§ **Work instruction**
The response must contain the complete data, printed exactly.

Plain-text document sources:
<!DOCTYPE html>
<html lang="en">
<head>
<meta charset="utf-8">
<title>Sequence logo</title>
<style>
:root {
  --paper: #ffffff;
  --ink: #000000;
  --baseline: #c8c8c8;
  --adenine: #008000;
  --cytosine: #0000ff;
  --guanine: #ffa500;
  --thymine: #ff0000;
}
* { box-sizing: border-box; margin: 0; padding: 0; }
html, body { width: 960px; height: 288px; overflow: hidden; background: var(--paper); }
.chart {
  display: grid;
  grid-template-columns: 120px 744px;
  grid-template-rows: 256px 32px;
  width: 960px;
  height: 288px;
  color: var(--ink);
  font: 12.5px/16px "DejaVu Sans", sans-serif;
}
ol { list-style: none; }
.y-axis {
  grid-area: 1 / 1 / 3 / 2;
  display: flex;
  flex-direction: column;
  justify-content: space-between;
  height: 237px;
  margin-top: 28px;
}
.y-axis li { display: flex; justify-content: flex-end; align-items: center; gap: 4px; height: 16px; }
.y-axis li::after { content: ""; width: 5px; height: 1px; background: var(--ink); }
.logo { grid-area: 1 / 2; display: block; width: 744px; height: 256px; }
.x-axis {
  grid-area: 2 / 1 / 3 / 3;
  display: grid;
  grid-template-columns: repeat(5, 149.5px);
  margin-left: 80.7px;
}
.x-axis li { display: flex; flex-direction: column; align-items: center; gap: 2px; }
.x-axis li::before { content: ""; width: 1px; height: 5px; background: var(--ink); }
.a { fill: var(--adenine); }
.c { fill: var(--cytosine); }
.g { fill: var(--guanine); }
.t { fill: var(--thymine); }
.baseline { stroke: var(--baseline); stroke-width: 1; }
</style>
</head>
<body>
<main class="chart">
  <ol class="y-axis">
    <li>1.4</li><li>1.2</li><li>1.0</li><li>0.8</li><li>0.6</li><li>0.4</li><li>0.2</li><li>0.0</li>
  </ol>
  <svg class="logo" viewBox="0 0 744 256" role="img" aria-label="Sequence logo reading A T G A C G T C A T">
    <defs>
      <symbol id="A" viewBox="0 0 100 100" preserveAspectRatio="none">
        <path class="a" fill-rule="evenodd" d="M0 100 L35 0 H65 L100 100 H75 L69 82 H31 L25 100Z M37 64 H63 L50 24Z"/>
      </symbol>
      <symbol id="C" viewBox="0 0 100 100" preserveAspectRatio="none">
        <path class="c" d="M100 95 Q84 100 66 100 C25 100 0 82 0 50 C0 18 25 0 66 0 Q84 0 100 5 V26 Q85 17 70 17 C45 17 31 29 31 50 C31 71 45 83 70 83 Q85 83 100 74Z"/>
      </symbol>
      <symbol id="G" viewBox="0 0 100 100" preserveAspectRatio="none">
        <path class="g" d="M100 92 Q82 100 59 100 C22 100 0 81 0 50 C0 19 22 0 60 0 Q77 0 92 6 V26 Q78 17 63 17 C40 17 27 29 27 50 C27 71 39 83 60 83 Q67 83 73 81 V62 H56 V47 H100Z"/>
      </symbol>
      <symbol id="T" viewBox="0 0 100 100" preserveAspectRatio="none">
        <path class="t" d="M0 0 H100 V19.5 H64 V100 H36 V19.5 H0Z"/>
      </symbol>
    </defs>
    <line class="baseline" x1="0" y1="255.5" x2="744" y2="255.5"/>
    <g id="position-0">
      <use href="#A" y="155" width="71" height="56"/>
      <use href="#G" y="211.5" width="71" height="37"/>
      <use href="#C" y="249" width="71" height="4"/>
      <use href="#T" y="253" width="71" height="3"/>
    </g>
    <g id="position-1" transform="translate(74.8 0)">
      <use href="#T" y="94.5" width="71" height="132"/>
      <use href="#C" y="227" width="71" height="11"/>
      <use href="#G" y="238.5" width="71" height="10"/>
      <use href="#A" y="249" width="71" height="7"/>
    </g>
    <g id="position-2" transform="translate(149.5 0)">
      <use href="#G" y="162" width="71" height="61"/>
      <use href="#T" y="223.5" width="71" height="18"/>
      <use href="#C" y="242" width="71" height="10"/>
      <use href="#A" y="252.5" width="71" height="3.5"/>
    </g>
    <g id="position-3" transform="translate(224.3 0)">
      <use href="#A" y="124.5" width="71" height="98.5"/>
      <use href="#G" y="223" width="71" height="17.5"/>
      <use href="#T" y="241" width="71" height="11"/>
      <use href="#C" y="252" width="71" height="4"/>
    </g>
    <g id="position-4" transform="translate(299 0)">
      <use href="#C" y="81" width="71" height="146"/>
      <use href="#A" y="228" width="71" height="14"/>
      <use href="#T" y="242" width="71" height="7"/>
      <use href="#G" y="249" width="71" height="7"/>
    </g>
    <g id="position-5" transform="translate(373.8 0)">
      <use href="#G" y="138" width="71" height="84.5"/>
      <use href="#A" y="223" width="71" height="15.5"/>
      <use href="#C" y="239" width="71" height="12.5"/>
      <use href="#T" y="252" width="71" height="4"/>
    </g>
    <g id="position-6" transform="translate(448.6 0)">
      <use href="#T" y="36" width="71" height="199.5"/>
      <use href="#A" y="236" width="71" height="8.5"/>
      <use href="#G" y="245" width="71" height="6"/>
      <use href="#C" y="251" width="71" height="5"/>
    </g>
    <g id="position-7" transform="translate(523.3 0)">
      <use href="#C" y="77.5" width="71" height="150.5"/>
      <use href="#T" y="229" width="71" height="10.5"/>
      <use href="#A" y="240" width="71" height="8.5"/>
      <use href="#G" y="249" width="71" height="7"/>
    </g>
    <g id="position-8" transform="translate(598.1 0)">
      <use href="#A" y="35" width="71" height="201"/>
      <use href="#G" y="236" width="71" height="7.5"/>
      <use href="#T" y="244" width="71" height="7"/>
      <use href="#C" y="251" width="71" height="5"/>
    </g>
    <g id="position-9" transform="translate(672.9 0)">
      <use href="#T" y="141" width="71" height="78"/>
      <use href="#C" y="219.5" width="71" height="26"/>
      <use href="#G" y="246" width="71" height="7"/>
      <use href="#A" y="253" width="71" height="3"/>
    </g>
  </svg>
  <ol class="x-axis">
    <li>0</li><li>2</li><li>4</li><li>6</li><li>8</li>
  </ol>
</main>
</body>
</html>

§ **Problem solution**
<!DOCTYPE html>
<html lang="en">
<head>
<meta charset="utf-8">
<title>Sequence logo</title>
<style>
:root {
  --paper: #ffffff;
  --ink: #000000;
  --baseline: #c8c8c8;
  --adenine: #008000;
  --cytosine: #0000ff;
  --guanine: #ffa500;
  --thymine: #ff0000;
}
* { box-sizing: border-box; margin: 0; padding: 0; }
html, body { width: 960px; height: 288px; overflow: hidden; background: var(--paper); }
.chart {
  display: grid;
  grid-template-columns: 120px 744px;
  grid-template-rows: 256px 32px;
  width: 960px;
  height: 288px;
  color: var(--ink);
  font: 12.5px/16px "DejaVu Sans", sans-serif;
}
ol { list-style: none; }
.y-axis {
  grid-area: 1 / 1 / 3 / 2;
  display: flex;
  flex-direction: column;
  justify-content: space-between;
  height: 237px;
  margin-top: 28px;
}
.y-axis li { display: flex; justify-content: flex-end; align-items: center; gap: 4px; height: 16px; }
.y-axis li::after { content: ""; width: 5px; height: 1px; background: var(--ink); }
.logo { grid-area: 1 / 2; display: block; width: 744px; height: 256px; }
.x-axis {
  grid-area: 2 / 1 / 3 / 3;
  display: grid;
  grid-template-columns: repeat(5, 149.5px);
  margin-left: 80.7px;
}
.x-axis li { display: flex; flex-direction: column; align-items: center; gap: 2px; }
.x-axis li::before { content: ""; width: 1px; height: 5px; background: var(--ink); }
.a { fill: var(--adenine); }
.c { fill: var(--cytosine); }
.g { fill: var(--guanine); }
.t { fill: var(--thymine); }
.baseline { stroke: var(--baseline); stroke-width: 1; }
</style>
</head>
<body>
<main class="chart">
  <ol class="y-axis">
    <li>1.4</li><li>1.2</li><li>1.0</li><li>0.8</li><li>0.6</li><li>0.4</li><li>0.2</li><li>0.0</li>
  </ol>
  <svg class="logo" viewBox="0 0 744 256" role="img" aria-label="Sequence logo reading A T G A C G T C A T">
    <defs>
      <symbol id="A" viewBox="0 0 100 100" preserveAspectRatio="none">
        <path class="a" fill-rule="evenodd" d="M0 100 L35 0 H65 L100 100 H75 L69 82 H31 L25 100Z M37 64 H63 L50 24Z"/>
      </symbol>
      <symbol id="C" viewBox="0 0 100 100" preserveAspectRatio="none">
        <path class="c" d="M100 95 Q84 100 66 100 C25 100 0 82 0 50 C0 18 25 0 66 0 Q84 0 100 5 V26 Q85 17 70 17 C45 17 31 29 31 50 C31 71 45 83 70 83 Q85 83 100 74Z"/>
      </symbol>
      <symbol id="G" viewBox="0 0 100 100" preserveAspectRatio="none">
        <path class="g" d="M100 92 Q82 100 59 100 C22 100 0 81 0 50 C0 19 22 0 60 0 Q77 0 92 6 V26 Q78 17 63 17 C40 17 27 29 27 50 C27 71 39 83 60 83 Q67 83 73 81 V62 H56 V47 H100Z"/>
      </symbol>
      <symbol id="T" viewBox="0 0 100 100" preserveAspectRatio="none">
        <path class="t" d="M0 0 H100 V19.5 H64 V100 H36 V19.5 H0Z"/>
      </symbol>
    </defs>
    <line class="baseline" x1="0" y1="255.5" x2="744" y2="255.5"/>
    <g id="position-0">
      <use href="#A" y="155" width="71" height="56"/>
      <use href="#G" y="211.5" width="71" height="37"/>
      <use href="#C" y="249" width="71" height="4"/>
      <use href="#T" y="253" width="71" height="3"/>
    </g>
    <g id="position-1" transform="translate(74.8 0)">
      <use href="#T" y="94.5" width="71" height="132"/>
      <use href="#C" y="227" width="71" height="11"/>
      <use href="#G" y="238.5" width="71" height="10"/>
      <use href="#A" y="249" width="71" height="7"/>
    </g>
    <g id="position-2" transform="translate(149.5 0)">
      <use href="#G" y="162" width="71" height="61"/>
      <use href="#T" y="223.5" width="71" height="18"/>
      <use href="#C" y="242" width="71" height="10"/>
      <use href="#A" y="252.5" width="71" height="3.5"/>
    </g>
    <g id="position-3" transform="translate(224.3 0)">
      <use href="#A" y="124.5" width="71" height="98.5"/>
      <use href="#G" y="223" width="71" height="17.5"/>
      <use href="#T" y="241" width="71" height="11"/>
      <use href="#C" y="252" width="71" height="4"/>
    </g>
    <g id="position-4" transform="translate(299 0)">
      <use href="#C" y="81" width="71" height="146"/>
      <use href="#A" y="228" width="71" height="14"/>
      <use href="#T" y="242" width="71" height="7"/>
      <use href="#G" y="249" width="71" height="7"/>
    </g>
    <g id="position-5" transform="translate(373.8 0)">
      <use href="#G" y="138" width="71" height="84.5"/>
      <use href="#A" y="223" width="71" height="15.5"/>
      <use href="#C" y="239" width="71" height="12.5"/>
      <use href="#T" y="252" width="71" height="4"/>
    </g>
    <g id="position-6" transform="translate(448.6 0)">
      <use href="#T" y="36" width="71" height="199.5"/>
      <use href="#A" y="236" width="71" height="8.5"/>
      <use href="#G" y="245" width="71" height="6"/>
      <use href="#C" y="251" width="71" height="5"/>
    </g>
    <g id="position-7" transform="translate(523.3 0)">
      <use href="#C" y="77.5" width="71" height="150.5"/>
      <use href="#T" y="229" width="71" height="10.5"/>
      <use href="#A" y="240" width="71" height="8.5"/>
      <use href="#G" y="249" width="71" height="7"/>
    </g>
    <g id="position-8" transform="translate(598.1 0)">
      <use href="#A" y="35" width="71" height="201"/>
      <use href="#G" y="236" width="71" height="7.5"/>
      <use href="#T" y="244" width="71" height="7"/>
      <use href="#C" y="251" width="71" height="5"/>
    </g>
    <g id="position-9" transform="translate(672.9 0)">
      <use href="#T" y="141" width="71" height="78"/>
      <use href="#C" y="219.5" width="71" height="26"/>
      <use href="#G" y="246" width="71" height="7"/>
      <use href="#A" y="253" width="71" height="3"/>
    </g>
  </svg>
  <ol class="x-axis">
    <li>0</li><li>2</li><li>4</li><li>6</li><li>8</li>
  </ol>
</main>
</body>
</html>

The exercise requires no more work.